Transmission and Symptoms

 

Transmission

Genital warts are very contagious. You can get them during oral, vaginal, or anal sex with an infected partner.

You can also get them by skin-to-skin contact during vaginal, anal, or (rarely) oral sex with someone who is infected.

About two-thirds of people who have sexual contact with a partner with genital warts will develop warts, usually within 3 months of contact.

If you are infected but have no symptoms, you can still spread HPV to your sexual partner and/or develop complications from the virus.

Symptoms

In women, genital warts occur on the outside and inside of the vagina, on the opening to the uterus (cervix), or around the anus.

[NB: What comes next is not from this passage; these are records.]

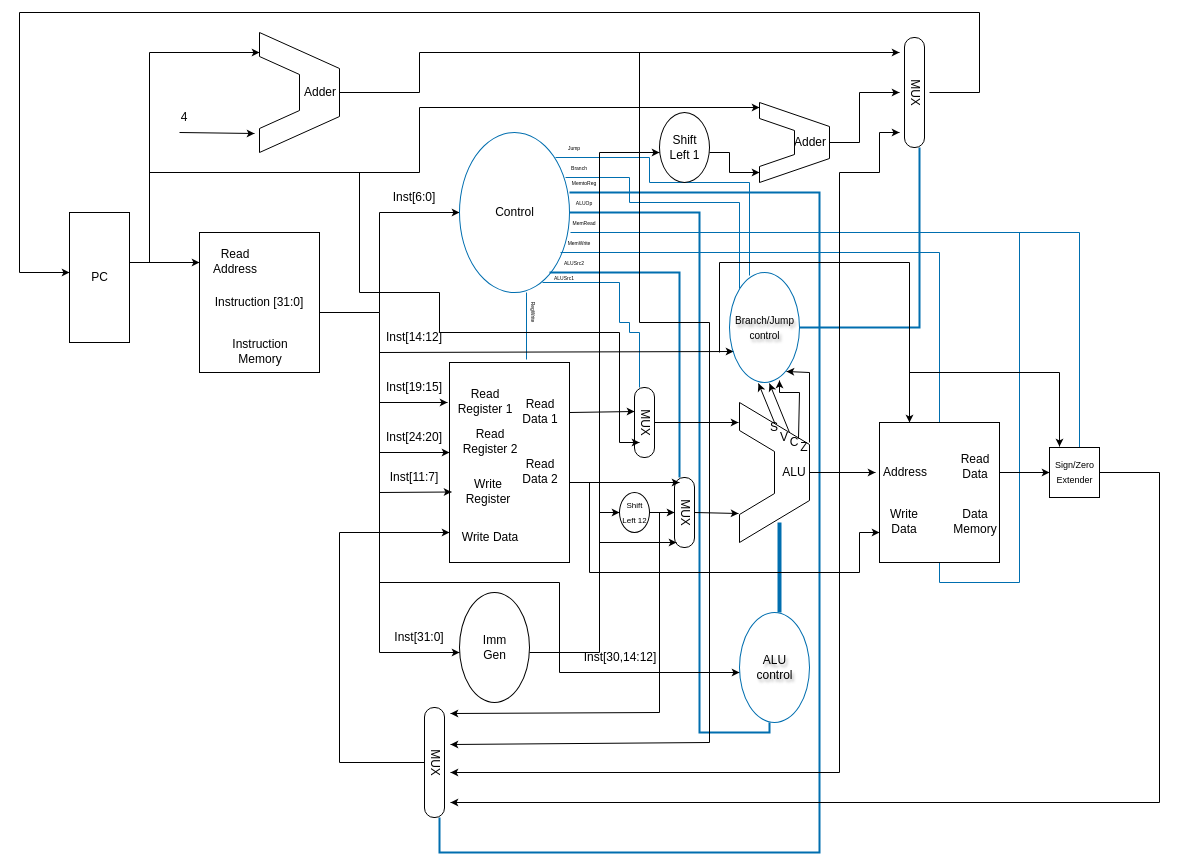
<!DOCTYPE html>
<html lang="en">
<head>
<meta charset="utf-8">
<title>Processor datapath</title>
<style>
:root { --ink: #000; --control: #006eaf; --paper: #fff; }
* { box-sizing: border-box; }
body { margin: 0; background: var(--paper); }
.datapath { position: relative; width: 1180px; height: 867px; overflow: hidden; background: var(--paper); color: var(--ink); font: 12px/15px "Liberation Sans", Arial, sans-serif; text-align: center; }
.wires { position: absolute; left: 0; top: 0; fill: none; stroke: var(--ink); stroke-width: 1; }
.signals { stroke: var(--control); }
.thick { stroke-width: 2; }
.block { position: absolute; left: var(--x); top: var(--y); width: var(--w); height: var(--h); display: flex; align-items: center; justify-content: center; border: 1px solid var(--ink); white-space: nowrap; }
.oval { border-radius: 50%; }
.control { border-color: var(--control); }
.mux { border-radius: 10px; width: 21px; }
.mux span { transform: rotate(90deg); }
.shadow { text-shadow: 2px 3px 3px #0005; }
.label { position: absolute; left: var(--x); top: var(--y); transform: translate(-50%, -50%); white-space: nowrap; }
.signal { font-size: 5px; line-height: 6px; }
.upright { transform: translate(-50%, -50%) rotate(90deg); }
.small { font-size: 8px; }
.medium { font-size: 10px; }
.extender { font-size: 9px; }
</style>
</head>
<body>
<main class="datapath">
  <svg class="wires" width="1180" height="867" viewBox="0 0 1180 867" aria-hidden="true">
    <defs>
      <marker id="arrow" markerUnits="userSpaceOnUse" markerWidth="10" markerHeight="10" refX="8" refY="4" orient="auto" overflow="visible">
        <path d="M0 0L8 4L0 8L2 4Z" fill="#000" stroke="none"/>
      </marker>
    </defs>
    <g transform="translate(.5 .5)">
      <g class="signals">
        <path d="M555 157H649V182H749V275"/>
        <path d="M565 177H629V202H739V288"/>
        <path d="M570 232H1079V447M1019 232V582H939V562"/>
        <path d="M560 252H939V422"/>
        <path d="M542 282H619V322H629V332H639V387"/>
        <path d="M526 292V359"/>
        <g class="thick">
          <path d="M569 192H819V852H439V817"/>
          <path d="M569 212H699V732H769V722"/>
          <path d="M549 272H679V477"/>
          <path d="M799 327H919V147"/>
          <path d="M779 522V612" stroke-width="4"/>
        </g>
      </g>
      <g class="units">
        <polygon points="259,32 339,68 339,116 259,152 259,128 299,110 299,74 259,56"/>
        <polygon points="759,102 829,126 829,158 759,182 759,166 794,154 794,130 759,118"/>
        <polygon points="739,402 809,444 809,500 739,542 739,514 774,493 774,451 739,430"/>
      </g>
      <g class="branches">
        <path d="M319 312H379"/>
      </g>
      <g class="data" marker-end="url(#arrow)">
        <path d="M929 92H979V12H19V272H69" marker-end="url(#arrow)"/>
        <path d="M129 262H199" marker-end="url(#arrow)"/>
        <path d="M149 262V52H259" marker-end="url(#arrow)"/>
        <path d="M149 172H419V107H759" marker-end="url(#arrow)"/>
        <path d="M359 172V292H439V332H619V442H639" marker-end="url(#arrow)"/>
        <path d="M179 132L254 133" marker-end="url(#arrow)"/>
        <path d="M339 92H419V52H899" marker-end="url(#arrow)"/>
        <path d="M639 52V322H709V742L450 744" marker-end="url(#arrow)"/>
        <path d="M829 142H859V92H899" marker-end="url(#arrow)"/>
        <path d="M839 172H879V132H899" marker-end="url(#arrow)"/>
        <path d="M839 172V772H450" marker-end="url(#arrow)"/>
        <path d="M379 312V212H459" marker-end="url(#arrow)"/>
        <path d="M379 312V652H459" marker-end="url(#arrow)"/>
        <path d="M379 352L733 351" marker-end="url(#arrow)"/>
        <path d="M379 402H447" marker-end="url(#arrow)"/>
        <path d="M379 452H449" marker-end="url(#arrow)"/>
        <path d="M379 492L451 491.5" marker-end="url(#arrow)"/>
        <path d="M379 582H559V672H739" marker-end="url(#arrow)"/>
        <path d="M719 352V262H909V422" marker-end="url(#arrow)"/>
        <path d="M909 372H1059V446" marker-end="url(#arrow)"/>
        <path d="M809 472H875" marker-end="url(#arrow)"/>
        <path d="M569 412L634 411" marker-end="url(#arrow)"/>
        <path d="M569 482H679" marker-end="url(#arrow)"/>
        <path d="M589 482V572H859V532H879" marker-end="url(#arrow)"/>
        <path d="M654 422H738" marker-end="url(#arrow)"/>
        <path d="M694 512L738 513" marker-end="url(#arrow)"/>
        <path d="M529 652H599V152H659" marker-end="url(#arrow)"/>
        <path d="M599 512H619" marker-end="url(#arrow)"/>
        <path d="M599 542H676" marker-end="url(#arrow)"/>
        <path d="M649 512H674" marker-end="url(#arrow)"/>
        <path d="M659 512V712L450 713" marker-end="url(#arrow)"/>
        <path d="M709 152H729V172H759" marker-end="url(#arrow)"/>
        <path d="M999 472H1049" marker-end="url(#arrow)"/>
        <path d="M1099 472H1159V802H450" marker-end="url(#arrow)"/>
        <path d="M424 762H339V532H449" marker-end="url(#arrow)"/>
        <path d="M774 422L758 383" marker-end="url(#arrow)"/>
        <path d="M789 432L769 383" marker-end="url(#arrow)"/>
        <path d="M798 438L799 392H779V380" marker-end="url(#arrow)"/>
        <path d="M809 442V372L786 371" marker-end="url(#arrow)"/>
      </g>
    </g>
  </svg>

  <div class="block" style="--x:69px;--y:212px;--w:61px;--h:131px">PC</div>
  <div class="block" style="--x:199px;--y:232px;--w:121px;--h:141px"></div>
  <div class="block" style="--x:449px;--y:362px;--w:121px;--h:201px"></div>
  <div class="block" style="--x:879px;--y:422px;--w:121px;--h:141px"></div>
  <div class="block extender" style="--x:1049px;--y:447px;--w:51px;--h:51px">Sign/Zero<br>Extender</div>

  <div class="block oval control" style="--x:459px;--y:132px;--w:111px;--h:161px">Control</div>
  <div class="block oval control medium" style="--x:729px;--y:272px;--w:71px;--h:111px"><span class="shadow">Branch/Jump<br>control</span></div>
  <div class="block oval control" style="--x:739px;--y:612px;--w:71px;--h:111px"><span class="shadow">ALU<br>control</span></div>
  <div class="block oval" style="--x:659px;--y:112px;--w:51px;--h:71px">Shift<br>Left 1</div>
  <div class="block oval small" style="--x:619px;--y:492px;--w:31px;--h:41px">Shift<br>Left 12</div>
  <div class="block oval" style="--x:459px;--y:592px;--w:71px;--h:111px">Imm<br>Gen</div>

  <div class="block mux" style="--x:904px;--y:37px;--h:111px"><span>MUX</span></div>
  <div class="block mux" style="--x:634px;--y:387px;--h:71px"><span>MUX</span></div>
  <div class="block mux" style="--x:674px;--y:477px;--h:71px"><span>MUX</span></div>
  <div class="block mux" style="--x:424px;--y:707px;--h:111px"><span>MUX</span></div>

  <div class="label" style="--x:320px;--y:92px">Adder</div>
  <div class="label" style="--x:810px;--y:142px">Adder</div>
  <div class="label" style="--x:794px;--y:472px">ALU</div>
  <div class="label" style="--x:184px;--y:117px">4</div>

  <div class="label" style="--x:235px;--y:262px">Read<br>Address</div>
  <div class="label" style="--x:259px;--y:302px">Instruction [31:0]</div>
  <div class="label" style="--x:260px;--y:352px">Instruction<br>Memory</div>

  <div class="label" style="--x:485px;--y:402px">Read<br>Register 1</div>
  <div class="label" style="--x:490px;--y:442px">Read<br>Register 2</div>
  <div class="label" style="--x:488px;--y:492px">Write<br>Register</div>
  <div class="label" style="--x:490px;--y:537px">Write Data</div>
  <div class="label" style="--x:540px;--y:412px">Read<br>Data 1</div>
  <div class="label" style="--x:540px;--y:472px">Read<br>Data 2</div>

  <div class="label" style="--x:905px;--y:472px">Address</div>
  <div class="label" style="--x:904px;--y:522px">Write<br>Data</div>
  <div class="label" style="--x:975px;--y:467px">Read<br>Data</div>
  <div class="label" style="--x:975px;--y:522px">Data<br>Memory</div>

  <div class="label" style="--x:414px;--y:197px">Inst[6:0]</div>
  <div class="label" style="--x:414px;--y:337px">Inst[14:12]</div>
  <div class="label" style="--x:414px;--y:387px">Inst[19:15]</div>
  <div class="label" style="--x:414px;--y:437px">Inst[24:20]</div>
  <div class="label" style="--x:414px;--y:477px">Inst[11:7]</div>
  <div class="label" style="--x:419px;--y:637px">Inst[31:0]</div>
  <div class="label" style="--x:620px;--y:657px">Inst[30,14:12]</div>

  <div class="label" style="--x:774px;--y:427px">S</div>
  <div class="label" style="--x:784px;--y:437px">V</div>
  <div class="label" style="--x:794px;--y:442px">C</div>
  <div class="label" style="--x:804px;--y:447px">Z</div>

  <div class="label signal" style="--x:574px;--y:148px">Jump</div>
  <div class="label signal" style="--x:579px;--y:168px">Branch</div>
  <div class="label signal" style="--x:584px;--y:183px">MemtoReg</div>
  <div class="label signal" style="--x:584px;--y:203px">ALUOp</div>
  <div class="label signal" style="--x:584px;--y:223px">MemRead</div>
  <div class="label signal" style="--x:579px;--y:243px">MemWrite</div>
  <div class="label signal" style="--x:574px;--y:263px">ALUSrc2</div>
  <div class="label signal" style="--x:564px;--y:278px">ALUSrc1</div>
  <div class="label signal upright" style="--x:533px;--y:312px">RegWrite</div>
</main>
</body>
</html>
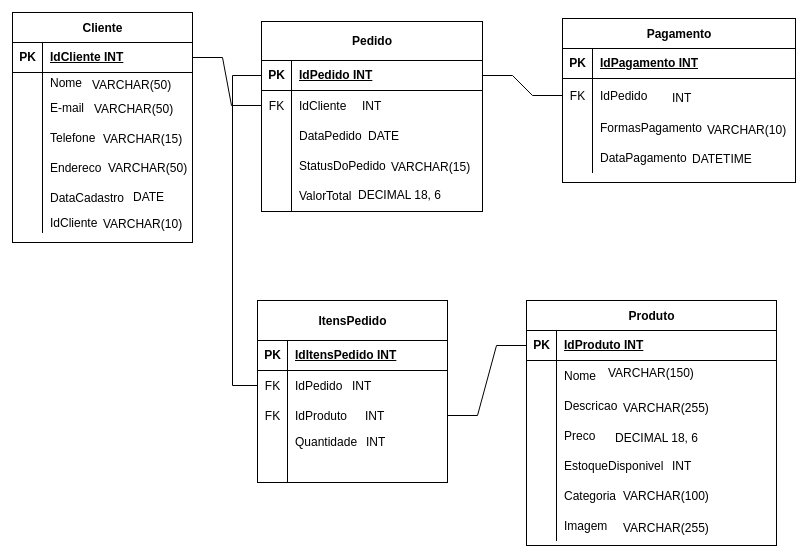
<!DOCTYPE html>
<html lang="pt-BR">
<head>
<meta charset="utf-8">
<title>Diagrama entidade-relacionamento</title>
<style>
:root { --ink: #000; --paper: #fff; }
* { box-sizing: border-box; margin: 0; padding: 0; }
body { width: 808px; height: 558px; overflow: hidden; background: var(--paper); color: var(--ink); }
.diagram { position: relative; width: 808px; height: 558px; overflow: hidden; font: 12px/14px "Liberation Sans", Arial, sans-serif; }
.connectors { position: absolute; left: 0; top: 0; fill: none; stroke: var(--ink); stroke-width: 1; }
.entity { position: absolute; border: 1px solid var(--ink); background: var(--paper); }
.entity h2 { height: var(--head, 30px); display: flex; align-items: center; justify-content: center; font-size: 12px; line-height: 14px; border-bottom: 1px solid var(--ink); }
.row { display: grid; grid-template-columns: 30px var(--x, auto) auto; height: var(--h, 30px); white-space: nowrap; }
.row > * { display: flex; align-items: center; padding-bottom: 1px; }
.key { justify-content: center; border-right: 1px solid var(--ink); }
.name { padding-left: 7px; }
.type { position: relative; top: var(--dy, 0px); }
.primary { border-bottom: 1px solid var(--ink); font-weight: bold; }
.primary .name { text-decoration: underline; }
.cliente { left: 12px; top: 12px; width: 181px; height: 231px; }
.pedido { left: 261px; top: 21px; width: 222px; height: 191px; --head: 39px; }
.pagamento { left: 562px; top: 18px; width: 234px; height: 165px; }
.itens { left: 257px; top: 300px; width: 191px; height: 183px; --head: 40px; }
.produto { left: 526px; top: 300px; width: 251px; height: 246px; }
</style>
</head>
<body>
<main class="diagram">
  <svg class="connectors" width="808" height="558" viewBox="0 0 808 558" aria-hidden="true">
    <polyline points="193,57.5 222.5,57.5 231.5,105.5 261,105.5"/>
    <polyline points="261,75.5 232.5,75.5 232.5,385.5 257,385.5"/>
    <polyline points="482,75.5 512.5,75.5 532.5,95.5 562,95.5"/>
    <polyline points="447,415.5 477.5,415.5 496.5,345.5 526,345.5"/>
  </svg>

  <section class="entity cliente">
    <h2>Cliente</h2>
    <div class="row primary"><span class="key">PK</span><span class="name">IdCliente INT</span></div>
    <div class="row" style="--h:20px;--x:49px;--dy:2px"><span class="key"></span><span class="name">Nome</span><span class="type">VARCHAR(50)</span></div>
    <div class="row" style="--x:51px;--dy:1px"><span class="key"></span><span class="name">E-mail</span><span class="type">VARCHAR(50)</span></div>
    <div class="row" style="--x:60px;--dy:1px"><span class="key"></span><span class="name">Telefone</span><span class="type">VARCHAR(15)</span></div>
    <div class="row" style="--x:65px"><span class="key"></span><span class="name">Endereco</span><span class="type">VARCHAR(50)</span></div>
    <div class="row" style="--x:90px;--dy:-1px"><span class="key"></span><span class="name">DataCadastro</span><span class="type">DATE</span></div>
    <div class="row" style="--h:20px;--x:60px;--dy:1px"><span class="key"></span><span class="name">IdCliente</span><span class="type">VARCHAR(10)</span></div>
  </section>

  <section class="entity pedido">
    <h2>Pedido</h2>
    <div class="row primary"><span class="key">PK</span><span class="name">IdPedido INT</span></div>
    <div class="row" style="--x:70px"><span class="key">FK</span><span class="name">IdCliente</span><span class="type">INT</span></div>
    <div class="row" style="--x:76px"><span class="key"></span><span class="name">DataPedido</span><span class="type">DATE</span></div>
    <div class="row" style="--x:99px;--dy:1px"><span class="key"></span><span class="name">StatusDoPedido</span><span class="type">VARCHAR(15)</span></div>
    <div class="row" style="--x:66px;--dy:-1px"><span class="key"></span><span class="name">ValorTotal</span><span class="type">DECIMAL 18, 6</span></div>
  </section>

  <section class="entity pagamento">
    <h2>Pagamento</h2>
    <div class="row primary"><span class="key">PK</span><span class="name">IdPagamento INT</span></div>
    <div class="row" style="--h:34px;--x:79px;--dy:2px"><span class="key">FK</span><span class="name">IdPedido</span><span class="type">INT</span></div>
    <div class="row" style="--x:114px;--dy:2px"><span class="key"></span><span class="name">FormasPagamento</span><span class="type">VARCHAR(10)</span></div>
    <div class="row" style="--x:99px;--dy:1px"><span class="key"></span><span class="name">DataPagamento</span><span class="type">DATETIME</span></div>
  </section>

  <section class="entity itens">
    <h2>ItensPedido</h2>
    <div class="row primary"><span class="key">PK</span><span class="name">IdItensPedido INT</span></div>
    <div class="row" style="--x:64px"><span class="key">FK</span><span class="name">IdPedido</span><span class="type">INT</span></div>
    <div class="row" style="--x:77px"><span class="key">FK</span><span class="name">IdProduto</span><span class="type">INT</span></div>
    <div class="row" style="--h:22px;--x:78px"><span class="key"></span><span class="name">Quantidade</span><span class="type">INT</span></div>
    <div class="row" style="--h:29px"><span class="key"></span></div>
  </section>

  <section class="entity produto">
    <h2>Produto</h2>
    <div class="row primary"><span class="key">PK</span><span class="name">IdProduto INT</span></div>
    <div class="row" style="--x:51px;--dy:-3px"><span class="key"></span><span class="name">Nome</span><span class="type">VARCHAR(150)</span></div>
    <div class="row" style="--x:66px;--dy:2px"><span class="key"></span><span class="name">Descricao</span><span class="type">VARCHAR(255)</span></div>
    <div class="row" style="--x:58px;--dy:2px"><span class="key"></span><span class="name">Preco</span><span class="type">DECIMAL 18, 6</span></div>
    <div class="row" style="--x:115px"><span class="key"></span><span class="name">EstoqueDisponivel</span><span class="type">INT</span></div>
    <div class="row" style="--x:66px"><span class="key"></span><span class="name">Categoria</span><span class="type">VARCHAR(100)</span></div>
    <div class="row" style="--x:66px;--dy:2px"><span class="key"></span><span class="name">Imagem</span><span class="type">VARCHAR(255)</span></div>
  </section>
</main>
</body>
</html>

In men, genital warts are less common. If present, they usually are seen on the tip of the penis.

They also may be found on the shaft of the penis, on the scrotum, or around the anus.

Rarely, genital warts also can develop in your mouth or throat if you have oral sex with an infected person.

Like many sexually transmitted diseases, genital HPV infections often do not have signs and symptoms that you can see or feel.

One study sponsored by NIAID reported that almost half of women infected with HPV had no obvious symptoms.

If you are infected but have no symptoms, you can still spread HPV to your sexual partner and/or develop complications from the virus.

Source
National Institute of Allergy and Infections Diseases
http://www.niaid.nih.gov/topics/genitalwarts/Pages/default.aspx

GeoSalud, January 23, 2014

Related Topics

 

Vaccine